Register for free to continue reading.

The news sucks. But your reading experience doesn't have to. Help us improve that for you by registering for free.

Please create a password or click to receive a login link.

Please enter your password or get a login link if you’ve forgotten

Open Sesame! Thanks for registering.

First Thing, Daily Maverick's flagship newsletter

Join the 230 000 South Africans who read First Thing newsletter.

Gold Sees Wildest Price Swings Since 2016

Business Maverick

Business Maverick

Gold Sees Wildest Price Swings Since 2016

A worker holds a handful of gold bullion granules during manufacture at the Rand Refinery Ltd. plant in Germiston, South Africa, on Wednesday, Aug. 16. 2017. Established by the Chamber of Mines of South Africa in 1920, Rand Refinery is the largest integrated single-site precious metals refining and smelting complex in the world, according to their website. Photographer: Waldo Swiegers/Bloomberg
By Bloomberg
09 Jul 2019 0

The gold market is seeing the biggest price swings since late 2016 as traders and investors struggled to read when the Federal Reserve may cut interest rates.
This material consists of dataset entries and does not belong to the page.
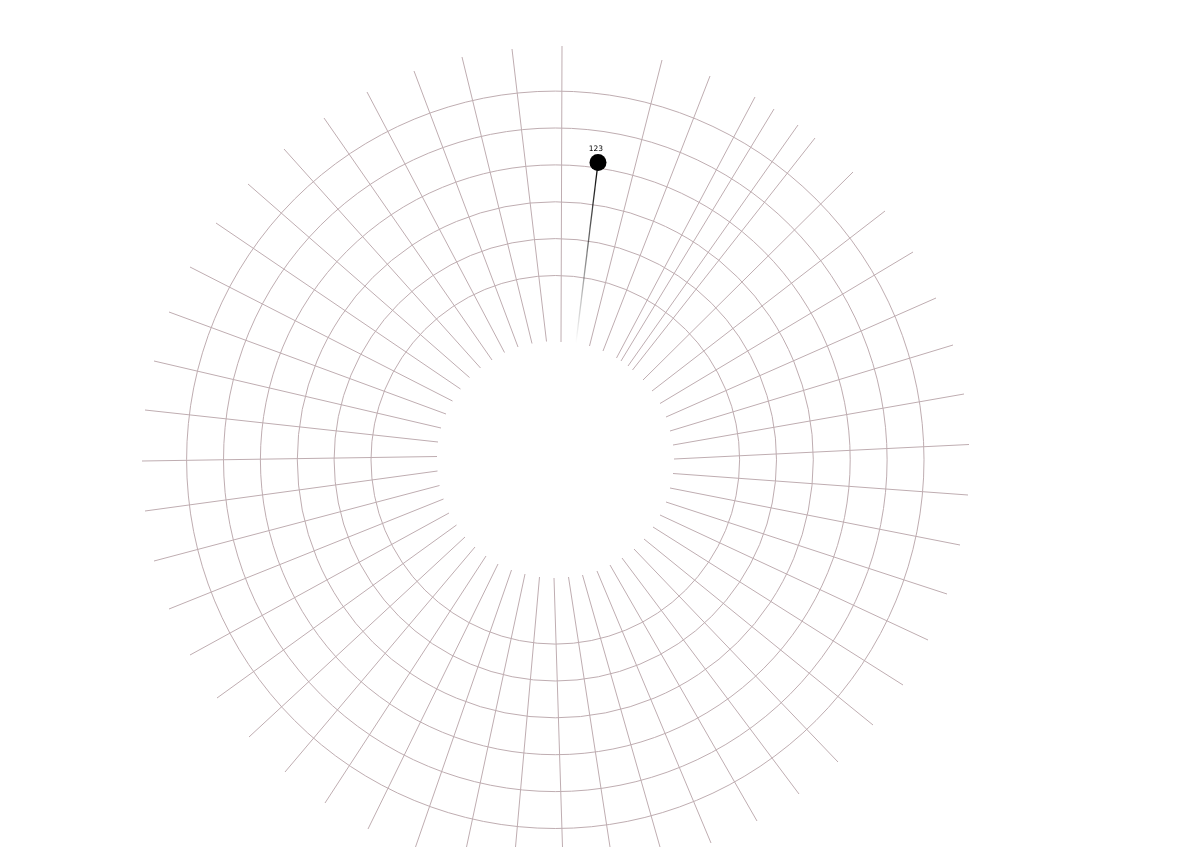
<!DOCTYPE html>
<html lang="en">
<head>
<meta charset="utf-8">
<title>Radial chart</title>
<style>
:root { --paper: #fff; --grid: #bfadb1; --ink: #000; }
* { box-sizing: border-box; }
html, body { margin: 0; }
body { width: 1200px; height: 848px; overflow: hidden; background: var(--paper); }
.chart { position: relative; width: 1200px; height: 848px; overflow: hidden; }
.plot { display: block; }
.rings, .spokes { fill: none; stroke: var(--grid); stroke-width: 1; }
.stem { stroke: url(#stem-fade); stroke-width: 1.3; }
.node { fill: var(--ink); }
.node-label {
  position: absolute; left: 576px; top: 144px; width: 40px;
  font: 7.5px/10px "DejaVu Sans", sans-serif;
  text-align: center; color: var(--ink);
}
</style>
</head>
<body>
<main class="chart">
  <svg class="plot" width="1200" height="848" viewBox="0 0 1200 848" aria-hidden="true">
    <defs>
      <linearGradient id="stem-fade" gradientUnits="userSpaceOnUse" x1="576" y1="343" x2="598" y2="163">
        <stop offset="0" stop-color="#000" stop-opacity="0"/>
        <stop offset="1" stop-color="#000"/>
      </linearGradient>
    </defs>
    <g class="rings">
      <circle cx="555.3" cy="459.8" r="184.3"/>
      <circle cx="555.3" cy="459.8" r="221.2"/>
      <circle cx="555.3" cy="459.8" r="258"/>
      <circle cx="555.3" cy="459.8" r="294.9"/>
      <circle cx="555.3" cy="459.8" r="331.8"/>
      <circle cx="555.3" cy="459.8" r="368.7"/>
    </g>
    <path class="spokes" d="
      M561 342L562 46
      M589.5 346L662 60
      M603 351L710 76
      M616.5 358L755 97
      M621 361L774 109
      M628 366L798 125
      M632.5 370L815 138
      M643 380L853 172
      M652 391L885 211
      M660 403.5L913 252
      M666 417L936 298
      M670 431L953 345
      M673 445L964 394
      M674 459L969 444.5
      M673 473.5L968 495
      M670 488L960 545
      M666 502L947 594
      M660 515L928 640
      M653 527L903 685
      M644 539L873 725
      M634 549L838 762
      M622 558L799 794
      M610 565L757 821
      M597 571L711 843
      M582.5 575L660 847
      M568.5 577L610 847
      M554 578L562.5 847
      M539.5 577L515.5 847
      M525 574L466.5 847
      M511.5 570L415.5 847
      M498 564L368 829
      M486 556L325 803
      M475 547L285 772
      M465 537L249 737
      M456.5 525L217 698
      M449 513L190 655
      M443.5 499L169 609
      M439.5 485.5L154 561
      M437.5 471L145 511
      M437 456.5L142 461
      M438 442L145 410
      M441 428L154 361
      M446 414L169 312
      M452.5 401L190 267
      M460.5 389L216 223
      M469.5 377.5L248 184
      M480.5 368L284 149
      M492 360L324 118
      M504.5 352.5L367 92
      M518 347L414 71
      M532 343.5L462 57
      M546.5 341.5L512 49"/>
    <line class="stem" x1="576" y1="343" x2="598" y2="163"/>
    <circle class="node" cx="598" cy="162.5" r="8.5"/>
  </svg>
  <span class="node-label">123</span>
</main>
</body>
</html>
Bullion futures settled little changed in New York Monday just days after the metal surged near the highest since 2013 on bets the Fed will lower borrowing costs either at the end of this month or later. The appetite for gold began to wane after data on Friday showed U.S. payrolls topped economists’ estimates, weakening the case for policy makers to reduce rates.
Volatility rises to two-year high after surprise jobs data, ahead of Fed speeches

Until Friday, gold had been on a tear since Fed officials last month opened the door to a rate cut, boosting the appeal of the metal that doesn’t pay interest. While the latest jobs data fueled doubts policy makers will reduce borrowing costs this month, President Donald Trump continued to apply pressure on Fed Chair Jerome Powell to do just that, saying the current monetary policy has put the U.S. at a disadvantage versus Europe.

Powell and James Bullard, who was the only dissenting vote in favor of a rate cut at the Fed’s meeting in June, are scheduled to address events this week, potentially providing some clue on the policy makers’ next move.

“Between Friday’s job report and waiting to hear what he has to say tomorrow, gold is kind of in a no man’s land,” Bob Haberkorn, senior market strategist at RJO Futures in Chicago, said by phone Monday, referring to Powell.


Please peer review 3 community comments before your comment can be posted